Rita is incredibly proud, to the point of blindly refusing to admit that she may not be able to do a surgery. This hubris nearly kills her patient, and when Ji-sang intervenes, she goes on the warpath against him. That said, she learns from this, and doesn’t attempt a risky surgery later until she believes that no one more experienced will be able to do it instead. She’s also one of the few staff members to not turn up her nose at helping the patients in the free clinic.
Ji-sang is curt to the point of rudeness, and is seemingly unable to understand the concept of tact. Case in point: he tells a five-year old her dad is going to die very soon. However, he is an incredibly talented surgeon, and places a great value on human life despite only truly knowing one person. That, and being raised in complete isolation stunted his social skills severely.
Rita and Ji-sang both need to spend quality time with people who won’t just shrug off their nastier traits, either from friendship or respect for their skills in the OR. Luckily, they do that for each other. Rita is the only person who won’t give Ji-sang a pass on being a dick because he’s a great surgeon. Ji-sang has no issues turning the tables on Rita in order to teach her a lesson about just what her arrogance drives her to do. They are a match made in heaven based on who they will help each other grow into.
By far, though, the most interesting thing about Blood is it take on vampirism, which is honestly something I haven’t seen before. The effects are standard for modern vampirism. Getting turned slows or stops aging, gives supernaturally long life-spans, lowers body temperature to 27 °C, leaves victims susceptible to intense UV light (though daylight annoys them), and when bloodthirst hits, gives infectees Nosferatu nails and bright green eyes. However, vampirism is not supernatural, but the result of a viral infection.
Vampirism being the result of an infection over supernatural forces colors Blood in a unique way. Vampirism is studied and analyzed from a medical perspective, which allows the series to do things that would be ridiculous in other vampire worlds. Ji-sang’s parents were infected three years before his birth, but that birth feels possible because they were ill, not dead. Ji-sang’s mother was a medical researcher who used her skills to create pills that blocked the effects of bloodthirst. Once again, this feels plausible because if vampirism is a viral infection, it can be managed even if it can’t be cured, like antiretrovirals for HIV/AIDS patients. Jae-wook is seen doing medical experiments on other vampires, and his secretive ‘drug trials’ are likely a front for either spreading the infection or curing it. It’s vampirism through a wholly medical lense.

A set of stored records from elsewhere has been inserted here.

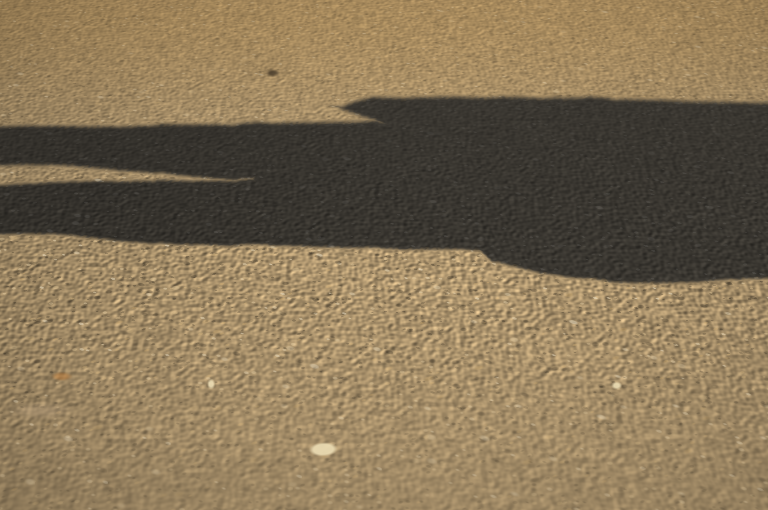
Give the GLSL for this texture, as a Shadertoy shader.

```glsl
// A long soft-edged shadow lying across sunlit, gritty tan pavement.
// Edge curves bound the shadow; gradient noise in a tilted ground plane gives
// the relief, hashed cells scatter pebbles, and a focus band softens far and near.

float sq(float x) { return x * x; }

vec2 hash2(vec2 p) {
    vec3 q = fract(p.xyx * vec3(0.1031, 0.1030, 0.0973));
    q += dot(q, q.yzx + 33.33);
    return fract((q.xx + q.yz) * q.zy);
}

float cornerSlope(vec2 cell, vec2 offset) {
    return dot(hash2(cell) * 2.0 - 1.0, offset);
}

float gradientNoise(vec2 p) {
    vec2 i = floor(p), f = p - i;
    vec2 w = f * f * f * (f * (f * 6.0 - 15.0) + 10.0);
    vec2 e = vec2(1.0, 0.0);
    return mix(mix(cornerSlope(i, f), cornerSlope(i + e, f - e), w.x),
               mix(cornerSlope(i + e.yx, f - e.yx), cornerSlope(i + 1.0, f - 1.0), w.x), w.y);
}

// Height inside the shadow: positive within, negative on lit ground.
float shadowDepth(vec2 uv) {
    float u = uv.x, y = uv.y;
    y += 0.004 * gradientNoise(vec2(u * 24.0, 3.5)) + 0.002 * gradientNoise(vec2(u * 75.0, 8.5));

    // Main band, widening into a rounded lower bulge on the right
    float top = 0.752 + 0.010 * smoothstep(0.1, 0.5, u);
    float bottom = 0.541 - 0.021 * smoothstep(0.05, 0.24, u) - 0.010 * smoothstep(0.3, 0.62, u);
    bottom -= 0.018 * smoothstep(0.622, 0.642, u);
    bottom -= 0.047 * (1.0 - sq(1.0 - clamp((u - 0.63) / 0.23, 0.0, 1.0)));
    bottom += 0.008 * smoothstep(0.86, 1.0, u);
    float band = min(top - y, y - bottom);

    // Upper mass with a blunt tip on its left
    float t = clamp((u - 0.445) / 0.07, 0.0, 1.0);
    float crown = 0.809 - 0.018 * pow(1.0 - t, 3.0) - 0.012 * smoothstep(0.72, 1.0, u);
    float under = max(0.788 - 0.6 * (u - 0.445), bottom);
    float mass = min(crown - y, y - under);

    // Narrow lit wedge entering from the left
    float wedgeTop = 0.676 - 0.028 * smoothstep(0.05, 0.33, u);
    float wedgeLow = 0.637 + 0.008 * smoothstep(0.0, 0.13, u) + 0.003 * smoothstep(0.24, 0.33, u);
    float wedge = min(min(wedgeTop - y, y - wedgeLow), 0.328 - u);
    return min(max(band, mass), -wedge);
}

// Scattered pebbles: x is coverage, y is a random tint.
vec2 pebbles(vec2 p, float density, float blur) {
    vec2 cell = floor(p), rnd = hash2(cell + 17.0), place = hash2(cell + 71.0);
    vec2 d = p - cell - mix(vec2(0.35), vec2(0.65), place);
    d.y *= 1.3;
    d.x += d.y * (rnd.y - 0.5);
    float radius = mix(0.16, 0.32, place.x);
    float cover = 1.0 - smoothstep(radius - blur, radius + blur, length(d));
    return vec2(cover * step(rnd.x, density), rnd.y);
}

// Soft ellipse for a single stone or stain.
float spot(vec2 p, vec2 centre, vec2 radius, float soft) {
    return 1.0 - smoothstep(1.0 - soft, 1.0 + soft, length((p - centre) / radius));
}

void mainImage(out vec4 fragColor, in vec2 fragCoord) {
    vec2 uv = fragCoord / iResolution.xy;
    vec2 p = fragCoord / iResolution.y;
    float focus = exp(-sq((uv.y - 0.46) / 0.30));

    // Tilted ground plane: grains shrink toward the top
    float depth = 2.7 / (2.7 - p.y);
    vec2 ground = vec2((p.x - 0.75) * depth, 3.2 * depth);

    // Raking light on the grit, plus broad mottling
    vec2 g = ground * 82.0;
    float relief = gradientNoise(g) - gradientNoise(g + vec2(0.45, -0.4));
    float grit = gradientNoise(g * 0.55 + 40.0);
    float mottle = gradientNoise(ground * 9.0) + 0.6 * gradientNoise(ground * 24.0 + 9.0);
    float tone = 1.0 + relief * mix(0.14, 0.46, focus) + grit * mix(0.16, 0.24, focus) + 0.05 * mottle;

    // Sunlit colour, dimming toward the corners
    float vignette = dot(sq(uv.x - 0.56) * 0.42 + sq(uv.y - 0.53) * 0.30, 1.0);
    vec3 lit = vec3(0.655, 0.562, 0.415) * (1.03 - vignette) * tone;
    lit = mix(lit, lit * vec3(1.03, 0.99, 0.90), smoothstep(0.7, 1.0, uv.y));

    // Shaded colour, cooler and flatter
    vec3 shade = vec3(0.212, 0.200, 0.178) * (1.0 + 0.85 * (tone - 1.0));
    shade *= 0.94 + 0.12 * smoothstep(0.0, 0.6, uv.x);

    // Pale and dark pebbles in two sizes
    float blur = mix(0.20, 0.10, focus);
    for (int k = 0; k < 2; k++) {
        float size = k == 0 ? 62.0 : 36.0;
        vec2 pale = pebbles(ground * size + 5.0 * float(k), 0.14 - 0.08 * float(k), blur);
        vec2 dark = pebbles(ground * size * 1.15 + 90.0, 0.12, blur);
        float strength = mix(0.28, 0.62, focus) * (0.5 + 0.5 * pale.y);
        lit = mix(lit, mix(vec3(0.86, 0.70, 0.44), vec3(0.90, 0.85, 0.74), pale.y), pale.x * strength);
        shade = mix(shade, vec3(0.38, 0.37, 0.35), pale.x * strength * 0.7);
        lit *= 1.0 - 0.22 * dark.x * mix(0.4, 1.0, focus);
    }

    // Lone stones, a dark fleck and faint stains
    lit = mix(lit, vec3(0.74, 0.48, 0.22), 0.5 * spot(p, vec2(0.121, 0.262), vec2(0.016, 0.007), 0.5));
    lit = mix(lit, vec3(0.74, 0.64, 0.51), 0.35 * spot(p, vec2(0.08, 0.195), vec2(0.045, 0.012), 0.7));
    lit = mix(lit, vec3(0.22, 0.18, 0.13), 0.7 * spot(p, vec2(0.534, 0.857), vec2(0.010, 0.006), 0.6));
    float stones = spot(p, vec2(0.634 + 0.15 * (p.y - 0.119), 0.119), vec2(0.024, 0.012), 0.25);
    stones = max(stones, spot(p, vec2(0.414, 0.247), vec2(0.006, 0.008), 0.5));
    stones = max(stones, spot(p, vec2(1.209, 0.244), vec2(0.008, 0.006), 0.5));
    lit = mix(lit, vec3(0.93, 0.87, 0.71), 0.9 * stones);

    float penumbra = mix(0.008, 0.0045, focus);
    float shadow = smoothstep(-penumbra, penumbra, shadowDepth(uv) + 0.004 * relief);
    fragColor = vec4(clamp(mix(lit, shade, shadow), 0.0, 1.0), 1.0);
}
```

All in all, Blood is off to a decent, but not spectacular, start. There’s a lot of potential for a fresh take on vampires, but the true test of Blood lies in its characters and their ability to grow into better versions of themselves.
(Images via KBS)